Big Tent Ideas

DAVID BLACKMON: Supreme Court Delivers Crushing Haymaker To The Permanent Bureaucracy

(Photo by J. David Ake/Getty Images)

Daily Caller News Foundation logo
David Blackmon David Blackmon is an energy writer and consultant based in Texas. He spent 40 years in the oil and gas business, where he specialized in public policy and communications.
Font Size:

Over the past three and a half years, I have advised clients and colleagues to cool their jets about the inevitability of globalist elites succeeding in forcing a rapid, premature transition away from an oil, natural gas and coal-based energy system to one based on subsidized alternatives like wind, solar and electric vehicles.

The reason for this advice has been pretty simple: The entire energy-transition initiative is based on politics, not on science, and the political pendulum swings, often quickly and radically. (RELATED: REP. HARRIET HAGEMAN: The Supreme Court’s Latest Chevron Ruling Is A Big Win For America — What’s Next?)
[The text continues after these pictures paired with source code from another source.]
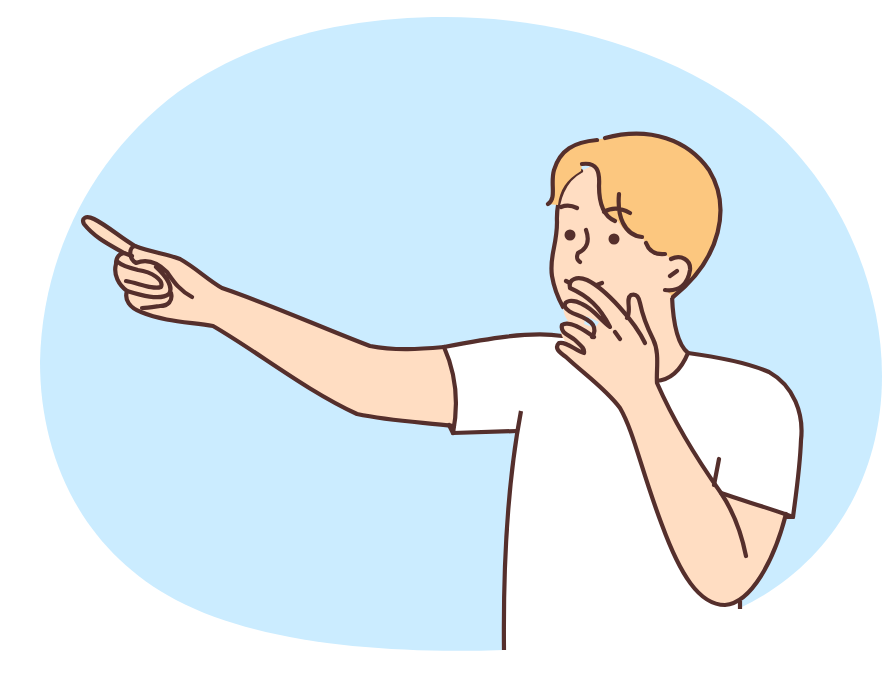
<!DOCTYPE html>
<html lang="en">
<head>
<meta charset="utf-8">
<title>Surprised man pointing</title>
<style>
:root { --paper: #fff; --sky: #cbecff; --skin: #ffddc2; --hair: #fcc77f; --ink: #552f2c; }
html, body { margin: 0; background: var(--paper); overflow: hidden; }
.scene { display: block; width: 896px; height: 678px; }
.backdrop { fill: var(--sky); }
.skin { fill: var(--skin); }
.shirt { fill: var(--paper); }
.hair { fill: var(--hair); }
.line { fill: none; }
.outlined, .line { stroke: var(--ink); stroke-width: 4.2; stroke-linecap: round; stroke-linejoin: round; }
.eye { fill: var(--ink); }
</style>
</head>
<body>
<svg class="scene" viewBox="0 0 896 678" width="896" height="678" role="img" aria-label="Surprised man covering his mouth and pointing to the left">
  <path class="backdrop" d="M445 17C560 17 680 52 765 122C838 184 882 282 882 376C882 480 828 566 740 608L504 650C390 654 262 645 176 600C82 550 40 458 40 362C42 256 92 156 178 92C254 38 348 17 445 17Z"/>

  <g id="torso">
    <path class="shirt" d="M444 347C486 339 530 331 562 336L640 380L688 353C718 357 748 363 769 372C794 386 804 414 801 440C800 468 796 494 793 517L785 517L740 602V678H504V650C503 560 507 500 517 432L453 434Z"/>
    <path class="line" d="M444 347C486 339 530 331 562 336M688 353C718 357 748 363 769 372C794 386 804 414 801 440C800 468 796 494 793 517"/>
    <path class="line" stroke-linecap="butt" d="M521 411C508 480 503 560 504 650" style="stroke-linecap:butt"/>
    <path class="line" d="M740 601V609" style="stroke-linecap:butt"/>
  </g>

  <g id="head">
    <path class="skin" d="M612 300L672 290C673 322 677 344 688 353C681 370 671 380 656 381L600 352Z"/>
    <path class="line" d="M672 296C673 322 677 344 688 353C681 370 671 380 656 381"/>
    <path class="skin" d="M581 171C564 180 556 200 557 222C557 246 549 256 552 276C555 297 566 314 582 330L640 330L676 292L690 266L660 190L604 160Z"/>
    <path class="line" d="M581 171C564 180 556 200 557 222C557 246 549 256 552 276C554 288 558 298 563 307"/>
    <path class="hair" d="M548 204C557 198 550 184 554 170C560 150 574 142 601 139C650 125 688 140 709 170C731 206 722 258 673 297L666 290C682 291 690 282 690 268C688 257 678 255 671 259L665 254C654 256 649 250 646 243L642 237C630 236 623 230 618 221C603 214 599 203 600 186C600 171 597 163 582 164L581 171C566 180 560 190 558 205Z"/>
    <path class="line" d="M548 204C557 198 550 184 554 170C560 150 574 142 597 140M605 138C650 126 688 140 709 170C731 206 722 258 673 297"/>
    <path class="line" d="M582 164C597 162 600 171 599 186C599 204 603 216 615 221M619 194C617 216 624 235 642 237M604 212C612 207 621 208 630 213M646 243C649 251 655 255 665 254"/>
    <path class="skin outlined" d="M671 259C681 254 691 260 690 270C688 284 679 292 665 290"/>
    <path class="line" d="M670 276L677 271M561 207C566 205 571 205 577 208M586 230C590 241 587 249 578 253C576 258 577 260 580 262M566 281L572 284M594 286L602 283"/>
    <circle class="eye" cx="570" cy="235" r="5.5"/>
    <circle class="eye" cx="614" cy="239" r="5.5"/>
  </g>

  <g id="pointing-arm">
    <path class="skin" d="M84 224C81 218 86 215 94 219C108 226 121 238 135 246C151 252 166 254 180 259C196 268 208 280 222 288C272 305 320 327 370 346C396 351 420 349 444 347C455 372 458 400 454 426C420 422 390 421 357 414C305 390 258 352 213 326C190 322 165 322 141 312C130 308 124 300 127 291C119 285 113 275 116 264C116 258 119 254 124 253C110 245 95 238 84 224Z"/>
    <path class="line" d="M124 253C110 245 95 238 84 224C81 218 86 215 94 219C108 226 121 238 135 246C151 252 166 254 180 259C196 268 208 280 222 288C272 305 320 327 370 346C396 351 420 349 444 347"/>
    <path class="line" d="M454 426C420 422 390 421 357 414C305 390 258 352 213 326C190 322 165 322 141 312C130 308 124 300 127 291C119 285 113 275 116 264C116 258 119 254 124 253L132 256"/>
    <path class="line" d="M192 297C179 290 174 282 167 272C157 262 146 259 136 263C128 258 129 247 135 246M118 262C122 266 130 268 138 270C152 272 164 280 161 287C153 290 138 283 126 281M127 291C140 295 160 301 169 294C173 288 168 278 156 267M171 293C173 301 168 306 160 306C153 307 147 308 142 308"/>
    <path class="shirt outlined" d="M444 347C456 374 459 402 453 433L517 431" style="fill:none"/>
    <path class="line" d="M449 425L453 433"/>
  </g>

  <g id="raised-arm">
    <path class="skin" d="M657 383C675 424 699 462 721 493L786 514C774 561 751 603 725 605C699 605 680 574 662 525C641 470 634 432 620 408C600 386 578 372 558 350C555 344 559 341 566 343L562 336C559 328 561 323 568 321C561 312 562 301 572 300L580 299L570 288C568 279 579 276 590 281C604 289 617 300 628 312C630 305 627 299 630 296C635 291 639 297 640 303C643 318 648 329 653 339C660 353 656 370 657 383Z"/>
    <path class="backdrop" d="M586 316L599 322L595 328L584 324Z"/>
    <path class="line" d="M645 343C635 322 606 289 587 280C577 276 568 279 570 288C588 296 600 307 610 327C601 321 594 309 582 304C573 299 563 300 565 307C570 316 585 314 593 325C596 330 594 334 592 337"/>
    <path class="line" d="M594 337C583 329 569 320 562 325C560 333 569 335 575 340C580 345 585 348 584 353C576 351 566 341 559 343C554 348 559 352 566 357C583 373 606 389 620 408C634 432 641 470 662 525C680 574 699 605 725 605C751 603 774 561 786 514"/>
    <path class="line" d="M627 318C632 310 625 299 631 295C637 293 639 298 640 303C643 318 648 329 653 339C660 353 656 370 657 383C675 424 699 462 721 493C735 514 742 536 746 556M615 332L620 339"/>
    <path class="line" d="M719 459L714 485M721 493C744 501 769 508 793 517L787 517"/>
  </g>
</svg>
</body>
</html>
We have already seen that happening in Europe in recent elections in Italy, the Netherlands, Sweden and to the European Union Parliament. In all these elections, as well as the coming elections in places like the United Kingdom, France and Canada, overreaching energy and climate policies played a major role in what has amounted to significant voter revolts.

In the United States, the complete self-destruction by President Joe Biden in his debate against former President Donald Trump on Thursday evening signals an increased likelihood of a looming major pendulum swing come November — one that will have major implications related to energy and climate policies.

But less than 12 hours after that debate concluded, the U.S. Supreme Court published a 6-3 decision in the Loper Bright Enterprises v. Raimondo case, one that will almost certainly become its most impactful decision in recent years.

The key element of this decision is the overturning of the so-called Chevron deference, a legal doctrine established by the court in a 1984 case involving the U.S. oil company Chevron. This doctrine directs federal courts to defer to the legal judgment of federal regulatory agencies when they claim the language in governing laws passed by Congress is vague and open to interpretation.

The result of this doctrine has been to render courts reluctant to rule against regulators, even when the regulations they have issued clearly fall outside the original intent and scope of the governing statutes.

“If the intent of Congress is clear, that is the end of the matter; for the court, as well as the agency, must give effect to the unambiguously expressed intent of Congress,” Justice John Paul Stevens wrote for a 6-0 court in the 1984 opinion, as reported by the Wall Street Journal. But “if the statute is silent or ambiguous with respect to the specific issue,” Justice Stevens said that courts should defer to “reasonable interpretations” by the governing agency.

Unfortunately, unelected bureaucrats eager to expand the scope of their political powers have too often rendered interpretations that were in no way reasonable and which fall far outside the original intent of Congress.

Since its enshrinement in the legal process, the Chevron deference has been used as the major enabler of the vast expansion of the regulatory and administrative state by the Clinton, Obama and Biden administrations. Whenever we hear Trump and other Republicans refer to the vast scope of the “shadow government,” they are referring to a monstrosity whose creation could not have taken place without the Chevron deference in place.

Nowhere has the expansion of the regulatory state become more bloated than in the realm of energy and climate policy. In the Biden presidency alone, companies attempting to do business in the United States have been subjected to a withering array of complex new regulations from the Environmental Protection Agency, the Bureau of Land Management, the Federal Energy Regulatory Commission and other agencies that increasingly inhibit their ability to be profitable in this country.

The Loper Bright case involved an onerous requirement issued by the National Marine Fisheries Service (NMFS) under the Magnuson-Stevens Act, which required commercial fishing vessels to carry federal monitors on board to enforce regulations aimed at preventing overfishing. But more than just allowing the monitors aboard their boats, the NMFS rule required the commercial fishermen to foot the bill for their presence.

The cost paid for the monitors often came to more than the wages being earned by the fishermen and their crews, a requirement that had little relationship, if any, to the intent and scope of the law.

It would be hard to overestimate the potential long-term implications of this ruling. In the coming years, the impacts to energy and climate policy from the recission of the Chevron deference could become every bit as impactful as a second Trump presidency.

It is a very big deal.

David Blackmon is an energy writer and consultant based in Texas. He spent 40 years in the oil and gas business, where he specialized in public policy and communications.

The views and opinions expressed in this commentary are those of the author and do not reflect the official position of the Daily Caller News Foundation.

All content created by the Daily Caller News Foundation, an independent and nonpartisan newswire service, is available without charge to any legitimate news publisher that can provide a large audience. All republished articles must include our logo, our reporter’s byline and their DCNF affiliation. For any questions about our guidelines or partnering with us, please contact